Look over the lines below. Report each one that includes the string "relative".
━━━━━━
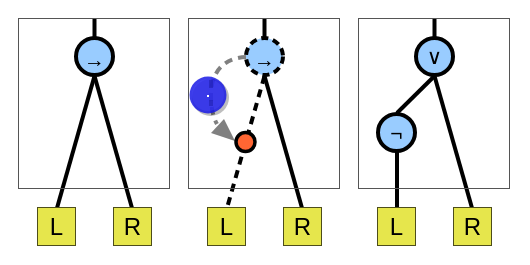
<!DOCTYPE html>
<html lang="en">
<head>
<meta charset="utf-8">
<title>Rewriting an implication as a disjunction</title>
<style>
:root {
  --paper: #ffffff;
  --ink: #000000;
  --frame: #555555;
  --operator: #99ccff;
  --leaf: #e6e64c;
  --leaf-edge: #4d4d1a;
  --marker: #ff6633;
  --token: #1a1ae6;
  --motion: #808080;
}
* { box-sizing: border-box; }
html, body { margin: 0; overflow: hidden; background: var(--paper); }
.diagram {
  position: relative;
  width: 530px;
  height: 265px;
  overflow: hidden;
  background: var(--paper);
  color: var(--ink);
  font-family: "Liberation Sans", Arial, sans-serif;
}
.steps { display: flex; gap: 18px; padding: 18px 0 0 18px; }
.step { position: relative; flex: none; width: 152px; height: 228px; }
.frame { height: 171px; border: 1px solid var(--frame); }
.leaves { display: flex; gap: 37px; padding: 18px 0 0 19px; }
.leaf {
  display: flex;
  align-items: center;
  justify-content: center;
  width: 39px;
  height: 39px;
  border: 1px solid var(--leaf-edge);
  background: var(--leaf);
  font-size: 24px;
  line-height: 1;
}
.edges { position: absolute; inset: 0; width: 530px; height: 265px; }
.edges line { stroke: var(--ink); stroke-width: 4; }
.edges .removed { stroke-dasharray: 8 6; }
.operator {
  position: absolute;
  left: 56px;
  top: 18px;
  display: flex;
  align-items: center;
  justify-content: center;
  width: 41px;
  height: 41px;
  font-size: 21px;
  line-height: 1;
}
.operator svg { position: absolute; inset: 0; }
.operator circle { fill: var(--operator); stroke: var(--ink); stroke-width: 4; }
.operator .replaced { stroke-dasharray: 7.2 4.7; }
.operator span { position: relative; }
.arrow { top: 3px; }
.negation { left: 18px; top: 94px; }
.motion { position: absolute; inset: 0; }
</style>
</head>
<body>
<main class="diagram">
  <svg class="edges" viewBox="0 0 530 265" aria-hidden="true">
    <g class="edges-before">
      <line x1="94.5" y1="18" x2="94.5" y2="40"/>
      <line x1="94.5" y1="76" x2="57" y2="208"/>
      <line x1="94.5" y1="76" x2="132" y2="208"/>
    </g>
    <g class="edges-change">
      <line x1="264.5" y1="18" x2="264.5" y2="40"/>
      <line class="removed" x1="264.5" y1="76" x2="227" y2="208"/>
      <line x1="264.5" y1="76" x2="302" y2="208"/>
    </g>
    <g class="edges-after">
      <line x1="434.5" y1="18" x2="434.5" y2="40"/>
      <line x1="434.5" y1="76" x2="397" y2="113"/>
      <line x1="397" y1="150" x2="397" y2="208"/>
      <line x1="434.5" y1="76" x2="472" y2="208"/>
    </g>
  </svg>

  <div class="steps">
    <section class="step" aria-label="Before">
      <div class="frame"></div>
      <div class="leaves"><div class="leaf">L</div><div class="leaf">R</div></div>
      <div class="operator">
        <svg width="41" height="41" aria-hidden="true"><circle cx="20.5" cy="20.5" r="18.5"/></svg>
        <span class="arrow">→</span>
      </div>
    </section>

    <section class="step" aria-label="Change">
      <div class="frame"></div>
      <div class="leaves"><div class="leaf">L</div><div class="leaf">R</div></div>
      <div class="operator">
        <svg width="41" height="41" aria-hidden="true"><circle class="replaced" cx="20.5" cy="20.5" r="18.5"/></svg>
        <span class="arrow">→</span>
      </div>
    </section>

    <section class="step" aria-label="After">
      <div class="frame"></div>
      <div class="leaves"><div class="leaf">L</div><div class="leaf">R</div></div>
      <div class="operator">
        <svg width="41" height="41" aria-hidden="true"><circle cx="20.5" cy="20.5" r="18.5"/></svg>
        <span>∨</span>
      </div>
      <div class="operator negation">
        <svg width="41" height="41" aria-hidden="true"><circle cx="20.5" cy="20.5" r="18.5"/></svg>
        <span>¬</span>
      </div>
    </section>
  </div>

  <svg class="motion" width="530" height="265" viewBox="0 0 530 265" role="img" aria-label="A blue token moves from the operator to the left edge">
    <defs>
      <filter id="soft-shadow" x="-20%" y="-20%" width="140%" height="140%">
        <feGaussianBlur stdDeviation="0.6"/>
      </filter>
    </defs>
    <path d="M246 57C222 58 211 74 211 95C211 108 213 117 217 124" fill="none" stroke="var(--motion)" stroke-width="4" stroke-dasharray="8 6"/>
    <polygon points="235,141 211,133 224,119" fill="var(--motion)"/>
    <circle cx="210.5" cy="97.5" r="18.5" fill="var(--ink)" opacity=".25" filter="url(#soft-shadow)"/>
    <circle cx="208" cy="95" r="18.5" fill="var(--token)" opacity=".85"/>
    <circle cx="208" cy="95" r="16" fill="#5050ff" opacity=".3"/>
    <path d="M211 80V88M211 100V106" stroke="#2020b0" stroke-width="4" opacity=".6"/>
    <rect x="207" y="95" width="2" height="2" fill="var(--paper)"/>
    <circle cx="245.5" cy="142" r="9.5" fill="var(--marker)" stroke="var(--ink)" stroke-width="3.5"/>
  </svg>
</main>
</body>
</html>
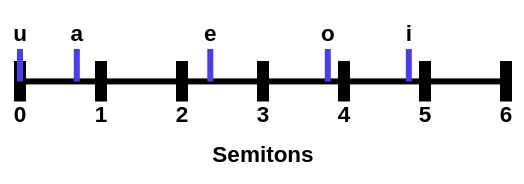
<!DOCTYPE html>
<html lang="en">
<head>
<meta charset="utf-8">
<title>Vowels on a semitone scale</title>
<style>
:root { --ink: #000; --vowel: #4a3df0; --paper: #fff; }
* { box-sizing: border-box; }
html, body { margin: 0; overflow: hidden; background: var(--paper); }
.scale-chart {
  position: relative; width: 524px; height: 184px; overflow: hidden;
  background: var(--paper); color: var(--ink);
  font: bold 22.5px/26px "Liberation Sans", Arial, sans-serif;
}
.axis { position: absolute; inset: 0; display: block; }
.tick { fill: var(--ink); }
.marker { fill: var(--vowel); }
.vowel { position: absolute; top: 21px; width: 40px; margin-left: -20px; text-align: center; }
.numbers {
  position: absolute; top: 102px; left: -20.5px; width: 567px;
  display: grid; grid-template-columns: repeat(7, 81px); text-align: center;
}
.unit { position: absolute; top: 142px; left: 163px; width: 200px; margin: 0; text-align: center; }
</style>
</head>
<body>
<main class="scale-chart">
  <svg class="axis" width="524" height="184" viewBox="0 0 524 184" aria-hidden="true">
    <defs><rect id="tick" class="tick" y="61" width="12" height="40.5"/><rect id="marker" class="marker" y="49" width="6" height="32.5"/></defs>
    <rect class="tick" x="20" y="78.4" width="486" height="6"/>
    <use href="#tick" x="14"/>
    <use href="#tick" x="95"/>
    <use href="#tick" x="176"/>
    <use href="#tick" x="257"/>
    <use href="#tick" x="338"/>
    <use href="#tick" x="419"/>
    <use href="#tick" x="500"/>
    <use href="#marker" x="17"/>
    <use href="#marker" x="73.8"/>
    <use href="#marker" x="207.3"/>
    <use href="#marker" x="324.8"/>
    <use href="#marker" x="405.8"/>
  </svg>
  <span class="vowel" style="left:20px">u</span>
  <span class="vowel" style="left:76.8px">a</span>
  <span class="vowel" style="left:210.3px">e</span>
  <span class="vowel" style="left:327.8px">o</span>
  <span class="vowel" style="left:408.8px">i</span>
  <div class="numbers">
    <span>0</span><span>1</span><span>2</span><span>3</span><span>4</span><span>5</span><span>6</span>
  </div>
  <p class="unit">Semitons</p>
</main>
</body>
</html>
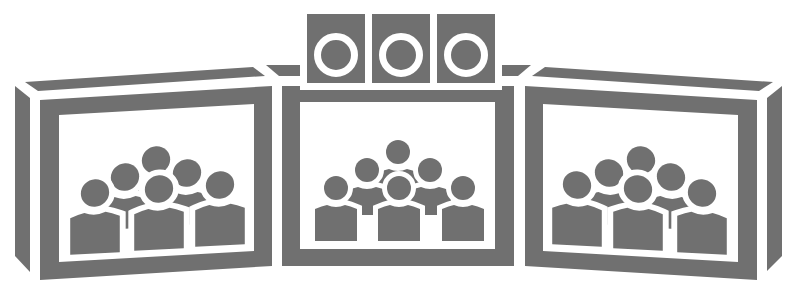
<!DOCTYPE html>
<html lang="en">
<head>
<meta charset="utf-8">
<title>Three-screen video wall icon</title>
<style>
:root { --ink: #707070; --paper: #fff; }
html, body { margin: 0; background: var(--paper); overflow: hidden; }
svg { display: block; width: 806px; height: 304px; }
.ink { fill: var(--ink); }
.paper { fill: var(--paper); }
.person { fill: var(--ink); stroke: var(--paper); stroke-width: 10px; paint-order: stroke; }
.ring { fill: var(--ink); stroke: var(--paper); stroke-width: 7px; }
</style>
</head>
<body>
<svg viewBox="0 0 806 304" role="img" aria-label="Three large screens showing groups of people, with three speakers above">
  <defs>
    <g id="front-person">
      <path d="M-21 53V21Q-14 18-9 17Q0 21 9 17Q14 18 21 21V53Z"/>
      <circle r="12"/>
    </g>
    <g id="rear-person">
      <path d="M-21 45V21Q-14 18-9 17Q0 21 9 17Q14 18 21 21V45Z"/>
      <circle r="12"/>
    </g>
    <g id="speaker">
      <rect class="ink" width="58" height="69"/>
      <circle class="ring" cx="29" cy="41" r="18.5"/>
    </g>
  </defs>

  <rect class="paper" width="806" height="304"/>

  <g id="left-screen">
    <polygon class="ink" points="25,82 253,67 265,76 38,91"/>
    <polygon class="ink" points="15,86 30,98 30,272 15,256"/>
    <polygon class="ink" points="40,100 272,86 272,266 40,280"/>
    <polygon class="paper" points="59,115 254,104 254,251 59,262"/>
    <g class="person">
      <use href="#rear-person" transform="matrix(1.18 -.06 0 1.15 156 160)"/>
      <use href="#rear-person" transform="matrix(1.18 -.06 0 1.15 125 177)"/>
      <use href="#rear-person" transform="matrix(1.18 -.06 0 1.15 187 173)"/>
      <use href="#front-person" transform="matrix(1.18 -.06 0 1.14 95 193)"/>
      <use href="#front-person" transform="matrix(1.18 -.06 0 1.14 220 185)"/>
      <use href="#front-person" transform="matrix(1.18 -.06 0 1.14 159 189)"/>
    </g>
  </g>

  <g id="centre-screen">
    <polygon class="ink" points="266,65 300,65 300,76 279,76"/>
    <polygon class="ink" points="502,65 531,65 518,76 502,76"/>
    <rect class="ink" x="282" y="86" width="232" height="180"/>
    <rect class="paper" x="300" y="102" width="195" height="147"/>
    <g class="person">
      <use href="#rear-person" x="398" y="152"/>
      <use href="#rear-person" x="367" y="170"/>
      <use href="#rear-person" x="430" y="170"/>
      <use href="#front-person" x="336" y="188"/>
      <use href="#front-person" x="463" y="188"/>
      <use href="#front-person" x="399" y="188"/>
    </g>
  </g>

  <g id="right-screen">
    <polygon class="ink" points="545,67 773,82 759,91 532,76"/>
    <polygon class="ink" points="782,86 782,256 767,271 767,98"/>
    <polygon class="ink" points="525,86 757,100 757,280 525,266"/>
    <polygon class="paper" points="543,104 738,115 738,262 543,251"/>
    <g class="person">
      <use href="#rear-person" transform="matrix(1.18 .06 0 1.15 641 160)"/>
      <use href="#rear-person" transform="matrix(1.18 .06 0 1.15 609 173)"/>
      <use href="#rear-person" transform="matrix(1.18 .06 0 1.15 671 177)"/>
      <use href="#front-person" transform="matrix(1.18 .06 0 1.14 577 185)"/>
      <use href="#front-person" transform="matrix(1.18 .06 0 1.14 702 193)"/>
      <use href="#front-person" transform="matrix(1.18 .06 0 1.14 638 189)"/>
    </g>
  </g>

  <g id="speakers">
    <rect class="paper" x="300" y="8" width="202" height="82"/>
    <use href="#speaker" x="307" y="14"/>
    <use href="#speaker" x="372" y="14"/>
    <use href="#speaker" x="437" y="14"/>
  </g>
</svg>
</body>
</html>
━━━━━━
• _Written reply_
  position: relative;
.step { position: relative; flex: none; width: 152px; height: 228px; }
.operator span { position: relative; }
  position: relative; width: 524px; height: 184px; overflow: hidden;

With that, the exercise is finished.